ACTION ITEM:
Looking through the entries, count each line where the string "height" occurs, and write only the total.

SOURCE DATA:
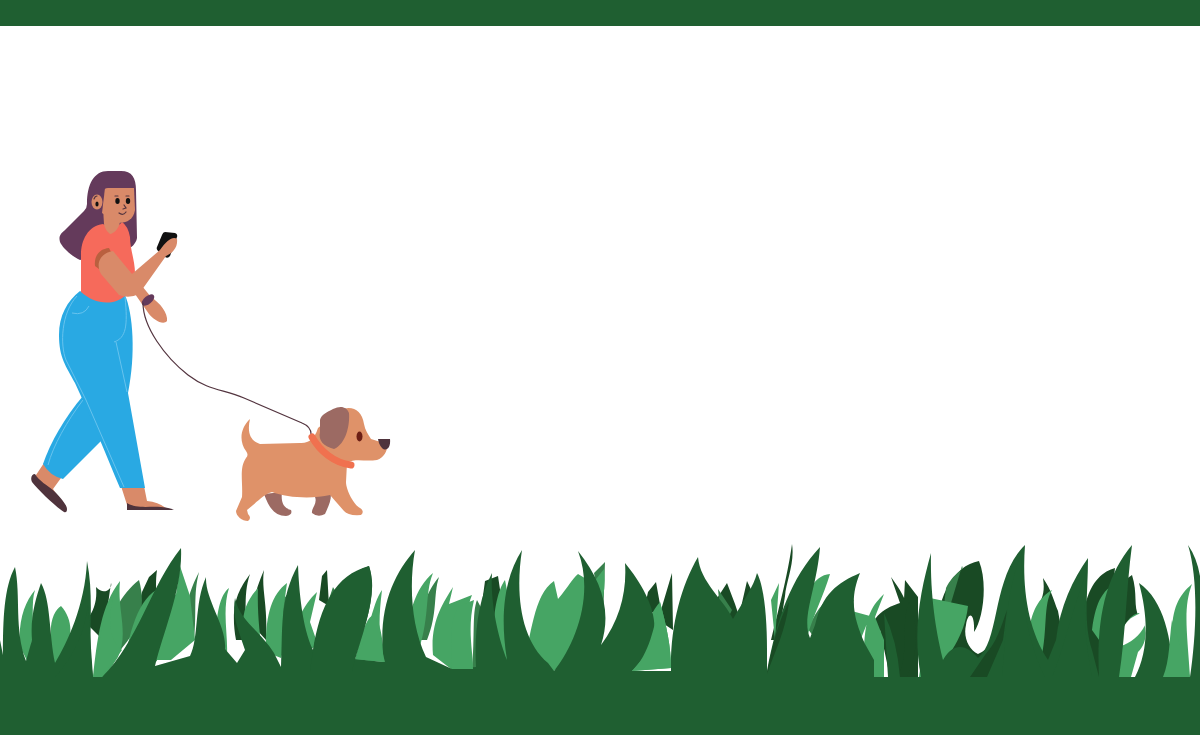
<!DOCTYPE html>
<html lang="en">
<head>
<meta charset="utf-8">
<title>Dog walk</title>
<style>
:root {
  --green: #1f5f31; --green-dark: #194a24; --green-mid: #37804b; --green-light: #46a564;
  --hair: #643a5b; --skin: #d98a69; --skin-shade: #b9603f; --top: #f66a5b;
  --jeans: #29a9e3; --seam: #67c3ee; --shoe: #4f333c;
  --fur: #df9269; --fur-dark: #9c6a63; --collar: #f0714f; --ink: #111;
}
html, body { margin: 0; height: 100%; overflow: hidden; background: #fff; }
.scene { display: block; width: 1200px; height: 735px; }
.green { fill: var(--green); }
.dark { fill: var(--green-dark); }
.mid { fill: var(--green-mid); }
.light { fill: var(--green-light); }
.hair { fill: var(--hair); }
.skin { fill: var(--skin); }
.skin-shade { fill: var(--skin-shade); }
.top { fill: var(--top); }
.jeans { fill: var(--jeans); }
.seam { fill: none; stroke: var(--seam); stroke-width: 1; }
.shoe { fill: var(--shoe); }
.fur { fill: var(--fur); }
.fur-dark { fill: var(--fur-dark); }
.ink { fill: var(--ink); }
.line { fill: none; stroke: #53343f; stroke-width: 1.2; stroke-linecap: round; }
.collar { fill: none; stroke: var(--collar); stroke-width: 7; stroke-linecap: round; }
</style>
</head>
<body>
<svg class="scene" viewBox="0 0 1200 735" role="img" aria-label="A woman looking at her phone while walking a dog above a strip of grass">
  <rect width="1200" height="735" fill="#fff"/>
  <rect class="green" width="1200" height="26"/>

  <g id="woman">
    <path class="hair" d="M87 204C87 184 94 171 108 171H121C132 171 136 178 136 190L137 238C136 244 131 248 127 249L80 260C71 256 62 247 60 242C58 235 62 233 66 229L84 211Q87 208 87 204Z"/>
    <g id="back-arm">
      <path class="skin" d="M128 284L142 286L151 297C160 303 168 313 167 321C163 326 153 319 149 314L142 304Z"/>
      <ellipse cx="148" cy="300" rx="7.5" ry="4" transform="rotate(-40 148 300)" class="hair"/>
    </g>
    <g id="back-leg">
      <path class="skin" d="M44 463L61 478L53 489C57 496 64 502 66 507L34 478Z"/>
      <path class="shoe" d="M35 474C39 481 47 485 54 491C60 497 67 505 67 509Q67 513 64 512C55 506 39 491 32 482C30 478 32 474 35 474Z"/>
      <path class="jeans" d="M83 396L104 438L63 479Q50 476 43 464C50 443 65 417 83 396Z"/>
      <path class="seam" d="M83 400C67 421 53 446 48 465"/>
    </g>
    <g id="front-leg">
      <path class="skin" d="M121 486H144L147 501Q158 502 166 508H128Z"/>
      <path class="shoe" d="M127 503C137 509 149 506 161 507Q171 508 174 510H127Z"/>
      <path class="jeans" d="M80 291C99 302 114 303 125 295C133 314 136 354 128 393L145 488H120C107 457 90 415 75 383C66 366 59 358 59 335C59 316 67 301 80 291Z"/>
      <path class="seam" d="M77 296C61 313 60 345 66 360L86 400L124 487M116 342L127 392M72 313Q84 316 89 306M125 297C128 326 126 338 114 342"/>
    </g>
    <path class="top" d="M103 224C112 230 119 226 122 222Q128 226 130 237C130 249 135 261 135 273L125 296C112 307 93 303 81 292V255C81 240 88 226 103 224Z"/>
    <path class="skin" d="M103 207H120V222C119 229 113 234 110 234Q105 230 104 224Z"/>
    <g id="face">
      <path class="skin" d="M105 188H134L135 210C133 222 123 224 115 222L102 213Z"/>
      <path class="hair" d="M100 201C100 193 103 188 108 188H135V183L108 180L94 190V203Z"/>
      <ellipse class="skin" cx="97" cy="202" rx="5.5" ry="7.5"/>
      <path class="line" d="M94 199Q95 196 97 196"/>
      <ellipse class="ink" cx="97" cy="204" rx="1.6" ry="2.5"/>
      <ellipse class="ink" cx="117.500" cy="201" rx="2.2" ry="3"/>
      <ellipse class="ink" cx="128" cy="201" rx="2.2" ry="3"/>
      <path class="line" d="M115 196H118M126 196H129M124 205L126 208L123 209M119 213Q123 216 126 212" stroke-width="1"/>
    </g>
    <g id="phone-arm">
      <path class="skin-shade" d="M95 266C94 256 99 249 109 248L112 254L99 269Z"/>
      <path class="ink" d="M165 232L175 233Q178 234 177 237L170 256Q168 259 165 257L158 251Q156 249 157 247L162 235Q163 232 165 232Z"/>
      <path class="skin" d="M101 274C95 263 101 253 113 251L132 274L160 250C167 240 173 236 177 239C178 247 173 253 166 256L139 294Q129 299 119 295Z"/>
    </g>
  </g>

  <path class="line" id="leash" d="M143 303C143 327 165 357 188 375C209 391 223 389 244 398L302 423Q312 427 311 436"/>

  <g id="dog">
    <path class="fur-dark" d="M264 494C269 508 275 516 286 516Q293 515 291 510C282 508 281 500 282 492ZM314 495C319 503 311 508 312 513Q318 518 325 514C328 507 331 502 331 494Z"/>
    <path class="fur" d="M250 419C240 428 239 442 246 451Q249 455 246 458C239 468 243 481 242 497L236 511C236 516 242 521 248 521Q252 518 248 514L247 510C256 503 264 494 272 492C287 498 313 499 330 495L344 511Q348 516 361 515Q365 511 360 508C354 505 346 490 346 482L347 463C355 458 365 462 377 460C385 457 388 449 387 444L371 439C368 434 365 430 364 424C362 409 351 405 340 410L318 428Q313 444 300 443L260 444C250 441 247 432 250 419Z"/>
    <path class="collar" d="M312 437C320 451 334 463 351 465"/>
    <path class="fur-dark" d="M320 420C321 415 327 412 333 409C341 405 347 407 349 413C350 425 346 444 334 449C323 446 318 440 320 432Z"/>
    <ellipse cx="359.500" cy="436.500" rx="3" ry="5" fill="#6b1f16"/>
    <path class="shoe" d="M378 439H390C391 448 386 452 382 448Q379 445 378 439Z"/>
  </g>

  <g id="grass">
    <path class="dark" d="M85 622C96 610 97 597 96 587C105 597 113 587 111 583L103 640ZM130 640L142 592L149 577L157 570C154 590 160 602 150 640ZM257 630C249 611 254 594 264 570C261 589 268 604 266 640ZM236 640C229 602 241 587 250 574C243 594 247 613 245 640ZM319 600L322 576L327 570L329 606ZM477 640L485 581L498 576L506 630ZM643 615L648 592L656 582L661 610ZM658 620L672 573L673 630ZM716 600L727 583L735 604L739 616L747 581L756 600V650H700ZM771 640C781 600 788 573 792 544C795 563 786 582 785 596L778 640ZM867 642C870 614 888 607 900 603L891 577C901 591 906 599 909 612L908 677H890L880 630ZM905 580L918 597L918 677H900ZM934 660C934 594 954 566 979 561C988 583 983 620 974 632C975 612 968 611 966 625C963 637 969 650 978 654C989 650 999 634 1005 614L1009 677H930ZM1037 677L1035 610C1043 600 1045 591 1043 578C1052 591 1053 599 1058 611L1070 677ZM1085 606C1091 580 1104 571 1115 568L1103 677H1090ZM1113 600L1118 585L1132 575C1138 594 1133 606 1139 617L1127 677H1105Z"/>
    <path class="mid" d="M109 652C106 621 119 596 139 580C145 602 143 624 122 648L105 677ZM188 630C184 605 190 590 199 572C193 596 197 610 194 640ZM270 640C273 613 282 600 291 590L288 640ZM327 605L333 587L340 600L330 640ZM421 640C419 607 429 589 439 577C433 595 438 613 427 640ZM472 668C475 637 472 613 477 600L498 640L484 669ZM541 598C552 611 552 639 548 665L530 640ZM594 573L605 562L603 620ZM718 589L732 610L722 630ZM808 629C817 608 828 595 843 589C832 606 835 623 823 650ZM946 588C955 570 965 571 962 566L940 640Z"/>
    <path class="light" d="M20 646C18 620 25 602 35 590C30 606 36 625 29 665ZM51 642C49 620 55 610 61 606C70 616 73 629 68 645L52 677ZM93 677C97 640 101 605 120 581C117 610 129 633 118 657L105 677ZM122 677C129 631 138 598 160 588L157 661ZM157 660C159 625 164 604 176 594L180 566L190 596L195 640L171 660ZM218 677C213 630 217 597 229 588C222 610 228 634 227 654L235 677ZM246 655C240 620 242 606 258 588C257 614 260 634 262 655ZM266 652C265 617 271 595 287 583L283 612L286 642L281 658ZM292 660C291 627 303 605 317 592L310 622L318 645ZM355 660C365 617 378 586 385 662ZM406 660C405 618 415 588 433 573C424 595 431 618 416 658ZM433 655C430 622 443 603 453 587L449 604L472 595C465 610 469 635 473 669H451ZM498 667C488 622 498 589 505 580L522 668ZM522 667C532 636 533 595 554 581L558 599C569 586 572 579 578 574L593 583L604 569C610 619 575 650 554 671ZM632 671C641 647 645 619 660 602C667 628 671 647 671 668ZM688 615L694 580L701 600ZM771 600L779 583L775 640ZM801 627C798 604 812 575 830 574C823 597 815 611 807 637ZM816 640C824 617 838 605 854 600L848 610L870 616L858 646L875 665L873 677H830ZM864 650C865 614 873 605 884 594L875 617L884 640L884 677H870ZM919 677L930 598L968 606C964 640 948 652 937 677ZM987 677L1013 638L1007 677ZM1031 650C1025 621 1037 598 1052 590C1043 605 1048 628 1041 660L1049 677H1030ZM1092 630C1096 600 1103 589 1121 580C1112 598 1116 620 1104 647ZM1118 677C1116 639 1124 616 1139 613C1149 627 1147 644 1138 652L1131 677ZM1163 677L1172 641C1171 610 1178 596 1192 584C1183 608 1187 630 1190 677Z"/>
    <path fill="#fff" d="M1121 646C1119 627 1128 617 1142 613L1145 625C1140 636 1130 643 1121 646Z"/>
    <path class="green" d="M0 735V640L3 655C3 619 4 587 15 567C21 596 14 629 26 661L32 640C30 617 36 598 41 583C51 601 49 634 55 663C67 643 85 606 87 561C95 600 87 637 93 677H102C138 642 151 585 181 548C183 588 163 632 155 666L190 656C199 639 194 604 206 577C205 600 227 626 225 649L237 663L245 650C237 626 232 616 235 598C240 622 260 630 274 653L281 667C283 629 279 600 298 565C299 590 302 627 313 650C320 606 335 575 369 566C379 594 363 630 354 659L384 662C377 610 393 575 415 550C409 584 411 626 426 657L452 669L476 667C474 630 479 598 492 573C490 604 499 640 507 660C499 611 506 575 522 550C515 595 521 640 548 663L554 671C577 642 594 593 578 551C602 581 612 612 601 645C620 620 627 591 625 563C646 589 663 620 650 650L632 671H671C670 627 681 586 698 557C700 582 724 600 733 619C742 603 754 586 757 573C764 586 767 617 767 650V671C777 618 791 578 820 547C817 588 801 617 810 638L815 625C822 594 837 583 860 573C849 600 854 619 865 644L874 660V677H921C912 630 921 589 931 553C930 599 937 636 943 660C954 641 967 645 978 658C1000 641 992 577 1025 545C1022 586 1027 628 1048 660L1056 640C1060 606 1073 579 1088 558C1088 594 1083 622 1092 650L1099 677C1096 618 1106 576 1132 545C1126 590 1126 632 1119 677H1135C1148 652 1149 620 1139 583C1164 600 1172 640 1173 677H1190C1196 637 1199 581 1188 545Q1197 558 1200 576V735Z"/>
    <path class="light" d="M355 659C368 640 372 603 382 590C378 622 379 640 385 662ZM452 669C451 640 449 620 459 606L474 600C467 630 473 650 473 669ZM632 671C650 654 654 626 660 602C667 628 671 647 671 668ZM93 677C101 650 98 620 113 598C108 620 109 640 122 650L102 677ZM1163 677C1170 660 1169 640 1172 620L1190 677Z"/>
    <path class="dark" d="M767 674C775 631 782 615 789 602C786 630 775 651 767 674ZM898 677C910 650 900 627 909 602C920 630 917 655 907 677ZM985 655C997 641 1000 630 1007 610L1003 640L987 677H970Z"/>
    <path class="green" d="M55 677C75 655 85 630 88 605L93 677ZM310 672C318 608 335 578 369 566C379 600 359 640 352 672ZM1002 677C1007 630 1005 594 1022 552C1021 600 1027 640 1045 677ZM888 677L884 613Q897 640 900 677ZM1052 677C1065 645 1069 620 1087 570C1083 610 1085 640 1092 677Z"/>
    <rect class="green" y="677" width="1200" height="58"/>
  </g>
</svg>
</body>
</html>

RESULT OF THE EXERCISE:
5